Song lyric analysis shows that artists have got sexier, swearier and less positive over the past 70 years

Woman about to swear
(Image credit: Getty/Royalty-free)

An in-depth study has revealed how the lyrical content of pop songs has changed over the past 70 years.

The research, carried out by search platform Lottie, was based on analysis of more than 35,000 songs released between the 1950s and the present day, and focused on the four key lyrical themes of love, swearing, sex and money.

As you might expect, love has remained a lyrical favourite, with the word itself never being pushed from the top spot in this category. Having peaked in the ‘80s, the word lover has rather fallen out of favour, though, and ‘romance’ has suffered a big drop in usage, too (maybe it really is dead). 

On the flipside, ‘angel’ and ‘beautiful’ are more popular than ever, and while there hasn’t exactly been a ‘baby’ boom, it remains the second most popular lyrical love word. Overall, though, there’s been a drop of 14% in the number of songs that reference love since the 1950s.

Moving on, it probably won’t surprise you to learn that artists have become more potty-mouthed over the decades - 14% more, to be precise. Just four ‘bad words’ were in circulation in the ‘50s; the swearing really kicked off in earnest in the ‘70s, and 26% of today’s songs are said to contain profanity of some sort.

Staying on a naughty tip, lyrics have undoubtedly got raunchier, though still only 9% of songs contain what the researchers have deemed to be ‘sex words’. ‘Pussy’ is now the most popular, while ‘dick’ has dropped from the top spot it held in the ‘90s to number 2. ‘Sex’ was number 1 in the ‘80s but is now in third place, while ‘cock’ has risen to number 5, having debuted at 9 in the ‘70s.

On the financial front, ‘pay’ retains its long-held spot at number 1, and ‘gold’ is another favourite. Mentions of money actually peaked in the ‘90s, dropping in the ‘00s (maybe the financial crisis was to blame) before rising again in the 2010s. 

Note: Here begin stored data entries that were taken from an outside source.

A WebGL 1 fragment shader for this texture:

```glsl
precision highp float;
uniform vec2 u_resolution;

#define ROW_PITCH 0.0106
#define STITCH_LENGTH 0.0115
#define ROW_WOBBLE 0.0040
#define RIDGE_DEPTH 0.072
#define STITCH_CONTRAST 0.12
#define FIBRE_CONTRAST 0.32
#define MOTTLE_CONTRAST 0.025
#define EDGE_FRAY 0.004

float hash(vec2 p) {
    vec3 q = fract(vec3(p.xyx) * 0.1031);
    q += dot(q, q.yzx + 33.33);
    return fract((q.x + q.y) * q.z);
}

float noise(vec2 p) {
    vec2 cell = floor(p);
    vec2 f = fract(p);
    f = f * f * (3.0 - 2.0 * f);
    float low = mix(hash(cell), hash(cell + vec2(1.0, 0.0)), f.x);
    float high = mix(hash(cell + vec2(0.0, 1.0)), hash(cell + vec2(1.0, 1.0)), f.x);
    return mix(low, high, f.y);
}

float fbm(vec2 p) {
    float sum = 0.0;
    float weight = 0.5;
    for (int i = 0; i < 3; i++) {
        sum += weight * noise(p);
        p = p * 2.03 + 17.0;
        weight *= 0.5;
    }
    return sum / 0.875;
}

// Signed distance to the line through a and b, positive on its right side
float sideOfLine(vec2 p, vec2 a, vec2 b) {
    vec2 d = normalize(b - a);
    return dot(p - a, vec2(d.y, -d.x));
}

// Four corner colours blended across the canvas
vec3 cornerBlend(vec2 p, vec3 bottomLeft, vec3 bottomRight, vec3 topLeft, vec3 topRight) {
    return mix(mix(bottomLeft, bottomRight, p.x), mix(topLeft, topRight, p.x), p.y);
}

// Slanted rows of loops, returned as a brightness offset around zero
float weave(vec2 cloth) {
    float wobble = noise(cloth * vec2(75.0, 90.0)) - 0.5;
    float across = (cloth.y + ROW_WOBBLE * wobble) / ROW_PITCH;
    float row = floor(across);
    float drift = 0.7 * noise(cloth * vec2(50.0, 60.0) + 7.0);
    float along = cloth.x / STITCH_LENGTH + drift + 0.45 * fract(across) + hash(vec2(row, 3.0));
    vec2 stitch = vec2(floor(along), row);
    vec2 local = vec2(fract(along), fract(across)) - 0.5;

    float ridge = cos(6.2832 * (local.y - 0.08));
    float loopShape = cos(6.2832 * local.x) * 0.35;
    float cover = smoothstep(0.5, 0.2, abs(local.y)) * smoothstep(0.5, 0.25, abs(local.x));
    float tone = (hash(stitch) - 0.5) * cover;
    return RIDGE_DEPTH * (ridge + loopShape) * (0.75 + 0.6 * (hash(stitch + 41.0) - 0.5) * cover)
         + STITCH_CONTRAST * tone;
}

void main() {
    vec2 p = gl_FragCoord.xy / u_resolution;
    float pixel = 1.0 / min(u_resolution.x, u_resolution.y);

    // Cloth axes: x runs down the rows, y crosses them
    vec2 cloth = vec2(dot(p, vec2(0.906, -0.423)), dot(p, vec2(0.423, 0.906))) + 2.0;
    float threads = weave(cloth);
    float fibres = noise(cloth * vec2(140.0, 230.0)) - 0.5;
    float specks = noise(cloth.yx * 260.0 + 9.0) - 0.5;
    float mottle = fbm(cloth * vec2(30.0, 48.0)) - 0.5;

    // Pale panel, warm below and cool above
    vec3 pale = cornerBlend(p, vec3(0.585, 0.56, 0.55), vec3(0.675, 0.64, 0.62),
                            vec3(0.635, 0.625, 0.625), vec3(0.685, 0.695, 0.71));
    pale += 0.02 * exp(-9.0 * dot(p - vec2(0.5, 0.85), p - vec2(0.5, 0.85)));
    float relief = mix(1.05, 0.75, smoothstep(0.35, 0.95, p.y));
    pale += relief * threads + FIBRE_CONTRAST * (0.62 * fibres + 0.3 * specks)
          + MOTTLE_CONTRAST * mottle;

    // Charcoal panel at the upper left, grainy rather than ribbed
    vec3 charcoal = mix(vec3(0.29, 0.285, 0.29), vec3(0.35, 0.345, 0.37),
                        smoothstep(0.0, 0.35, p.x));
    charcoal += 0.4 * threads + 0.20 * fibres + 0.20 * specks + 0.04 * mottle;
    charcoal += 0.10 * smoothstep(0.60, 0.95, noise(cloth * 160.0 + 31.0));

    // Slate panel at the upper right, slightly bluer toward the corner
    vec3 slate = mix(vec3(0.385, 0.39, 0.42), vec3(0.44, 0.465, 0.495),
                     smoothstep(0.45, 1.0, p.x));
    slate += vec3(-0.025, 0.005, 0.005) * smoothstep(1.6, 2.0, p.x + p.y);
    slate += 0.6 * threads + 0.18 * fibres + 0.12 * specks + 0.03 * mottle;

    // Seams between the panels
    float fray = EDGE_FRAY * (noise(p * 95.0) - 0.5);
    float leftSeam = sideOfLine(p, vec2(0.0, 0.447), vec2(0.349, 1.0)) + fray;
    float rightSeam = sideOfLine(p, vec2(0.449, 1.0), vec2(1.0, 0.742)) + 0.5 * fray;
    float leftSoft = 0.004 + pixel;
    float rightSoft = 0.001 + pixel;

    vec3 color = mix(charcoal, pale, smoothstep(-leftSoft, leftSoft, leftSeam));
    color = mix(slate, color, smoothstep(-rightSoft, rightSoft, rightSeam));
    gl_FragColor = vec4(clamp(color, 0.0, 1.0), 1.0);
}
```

Overall - and on a slightly depressing note - the researchers have concluded that there’s been a 13% drop in the use of words that express positive sentiments, and a 12% rise in those that are indicative of negative feelings.

You can read more about the research on the Lottie website.

Ben Rogerson
Deputy Editor

I’m the Deputy Editor of MusicRadar, having worked on the site since its launch in 2007. I previously spent eight years working on our sister magazine, Computer Music. I’ve been playing the piano, gigging in bands and failing to finish tracks at home for more than 30 years, 24 of which I’ve also spent writing about music and the ever-changing technology used to make it.